Rufino Tamayo (1899-1991) was a Zapotecan Indian born in the Mexican state of Oaxaca. He moved to México City where he attended the Escuela Nacional de Artes Plasticas "San Carlos." Tamayo was exposed to the cultural wealth of pre-Colombian México as he worked as a draftsman at the Museo Nacional de Arqueologia. While his contemporaries Siqueiros, Rivera and Orozco were advocating art with a message, often political, Tamayo's work focused on plastic forms integrated with a masterful use of colors and textures. Tamayo participated in the development of "Mixografia®," a graphic technique to obtain colored and textured three-dimensional print on handmade paper. He is one of the best known Latin American artists.
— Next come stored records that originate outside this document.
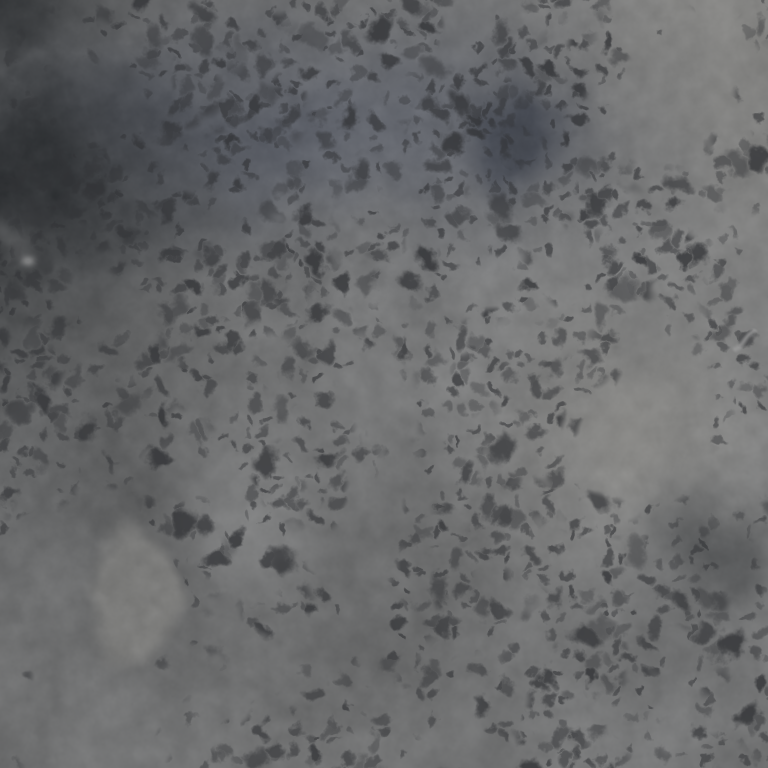
A three.js fragment shader for this texture:

```glsl
// Worn grey stone: soft dark specks gathered in clumps over a cloudy surface,
// with pale bare patches, a bluish stain along the top and a shaded left corner.
// Value noise shapes the clouds; jittered cells scatter warped oval specks.

#define STONE_GREY vec3(0.455, 0.458, 0.460)
#define PALE_GREY vec3(0.565, 0.562, 0.550)
#define STAIN_BLUE vec3(0.315, 0.335, 0.385)
#define SHADE_DARK vec3(0.170, 0.180, 0.190)
#define SPECK_DARK vec3(0.195, 0.200, 0.212)
#define COARSE_CELLS 31.0
#define FINE_CELLS 54.0
#define SPECK_WARP 0.012
#define EDGE_BLUR 0.45
#define GRAIN_AMOUNT 0.065

varying vec2 vUv;

float hash(vec2 p) {
  return fract(sin(dot(p, vec2(127.1, 311.7))) * 43758.5453);
}

vec2 hash2(vec2 p) {
  return vec2(hash(p), hash(p + 37.3));
}

float noise(vec2 p) {
  vec2 cell = floor(p);
  vec2 f = fract(p);
  f = f * f * (3.0 - 2.0 * f);
  float low = mix(hash(cell), hash(cell + vec2(1.0, 0.0)), f.x);
  float high = mix(hash(cell + vec2(0.0, 1.0)), hash(cell + 1.0), f.x);
  return mix(low, high, f.y);
}

float fbm(vec2 p) {
  float sum = 0.0;
  float weight = 0.533;
  for (int i = 0; i < 4; i++) {
    sum += weight * noise(p);
    p = mat2(1.6, 1.2, -1.2, 1.6) * p + 5.7;
    weight *= 0.5;
  }
  return sum;
}

// Soft oval falling from one at its centre
float blob(vec2 p, vec2 centre, vec2 radius) {
  vec2 d = (p - centre) / radius;
  return exp(-dot(d, d));
}

// One layer of turned ovals; density sets how many cells hold a speck
float specks(vec2 p, float cells, float density, float seed) {
  vec2 q = p * cells;
  vec2 home = floor(q);
  float cover = 0.0;
  for (int y = -1; y <= 1; y++) {
    for (int x = -1; x <= 1; x++) {
      vec2 cell = home + vec2(float(x), float(y));
      vec2 rnd = hash2(cell + seed);
      vec2 shape = hash2(cell + seed + 71.9);
      vec2 d = q - cell - 0.1 - 0.8 * rnd;
      float angle = 6.2832 * shape.x;
      d = mat2(cos(angle), sin(angle), -sin(angle), cos(angle)) * d;
      float radius = mix(0.24, 0.52, shape.y * shape.y);
      float dist = length(d * vec2(0.8, 1.25)) / radius;
      float present = smoothstep(0.0, 0.12, density - hash(cell + seed + 13.7));
      float tone = mix(0.45, 1.0, hash(cell + seed + 91.1));
      float oval = 1.0 - smoothstep(1.0 - EDGE_BLUR, 1.0 + EDGE_BLUR, dist);
      cover = max(cover, oval * present * tone);
    }
  }
  return cover;
}

// Thin bright scratch between two points
float scratch(vec2 p, vec2 a, vec2 b, float width) {
  vec2 ab = b - a;
  float t = clamp(dot(p - a, ab) / dot(ab, ab), 0.0, 1.0);
  return 1.0 - smoothstep(0.0, width, length(p - a - ab * t));
}

void main() {
  vec2 p = vUv;
  vec2 drift = vec2(fbm(p * 7.0), fbm(p * 7.0 + 19.0)) - 0.5;
  vec2 w = p + 0.13 * drift;

  // Large regions
  float bare = blob(w, vec2(0.82, 0.43), vec2(0.14, 0.13));
  float chip = smoothstep(0.35, 0.65, blob(w, vec2(0.18, 0.24), vec2(0.09, 0.095)));
  float corner = blob(w, vec2(0.95, 0.93), vec2(0.22, 0.26));
  float stain = blob(w, vec2(0.36, 0.83), vec2(0.38, 0.13));
  float bruise = blob(w, vec2(0.68, 0.82), vec2(0.065, 0.06));
  float smudge = blob(w, vec2(0.92, 0.29), vec2(0.06, 0.07));
  float shade = max(blob(w, vec2(0.02, 0.80), vec2(0.19, 0.16)),
                    blob(w, vec2(0.0, 1.0), vec2(0.14, 0.12)));
  float leftDim = blob(w, vec2(-0.05, 0.56), vec2(0.30, 0.27));
  float calm = blob(w, vec2(0.08, 0.06), vec2(0.30, 0.22));

  // Cloudy surface
  vec3 color = STONE_GREY + 0.17 * (fbm(p * 6.0 + 3.0) - 0.5);
  color = mix(color, PALE_GREY, clamp(0.75 * bare + 0.6 * chip + 0.75 * corner, 0.0, 0.9));
  color = mix(color, STAIN_BLUE, clamp(0.65 * stain + 0.8 * bruise, 0.0, 0.9));
  color = mix(color, SHADE_DARK, clamp(0.8 * shade + 0.3 * leftDim + 0.42 * smudge + 0.4 * bruise, 0.0, 0.92));
  color += GRAIN_AMOUNT * (fbm(p * 55.0) - 0.5);

  // Clumped specks
  float density = 0.50 + 1.5 * (fbm(p * 8.0 + 41.0) - 0.5);
  density -= 0.75 * bare + 0.8 * chip + 0.4 * corner + 0.5 * calm;
  vec2 ragged = p + SPECK_WARP * (vec2(fbm(p * 60.0), fbm(p * 60.0 + 8.0)) - 0.5) * 2.0;
  float cover = specks(ragged, COARSE_CELLS, density * 0.85, 3.0);
  cover = max(cover, 0.8 * specks(ragged, FINE_CELLS, density * 0.9 + 0.03, 29.0));
  color = mix(color, SPECK_DARK, 0.82 * cover);

  // Small glints and scratches
  float glint = scratch(w, vec2(0.94, 0.555), vec2(0.98, 0.575), 0.007);
  glint += blob(p, vec2(0.037, 0.66), vec2(0.009, 0.007));
  glint += 0.3 * scratch(w, vec2(0.0, 0.74), vec2(0.035, 0.67), 0.015);
  color = mix(color, vec3(0.64), 0.6 * clamp(glint, 0.0, 1.0));

  gl_FragColor = vec4(color, 1.0);
}
```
His exhibitions have been in major museums such as the Palacio Nacional de Bellas Artes, México, The Philips Collection in Washington, The Guggenheim Museum in New York, The Museo Nacional Centro de Arte Reina Sofia in Madrid as well as important art galleries throughout the world.


Hombre, 1964

Wild Dog, 1972

Moon Dog, 1972

Two Melons, 1972

Dos Cabezas, 1970

Cara en Rojo, 1979

Capitulo XVIII, 1959

Capitulo XXI, 1959

Man, 1972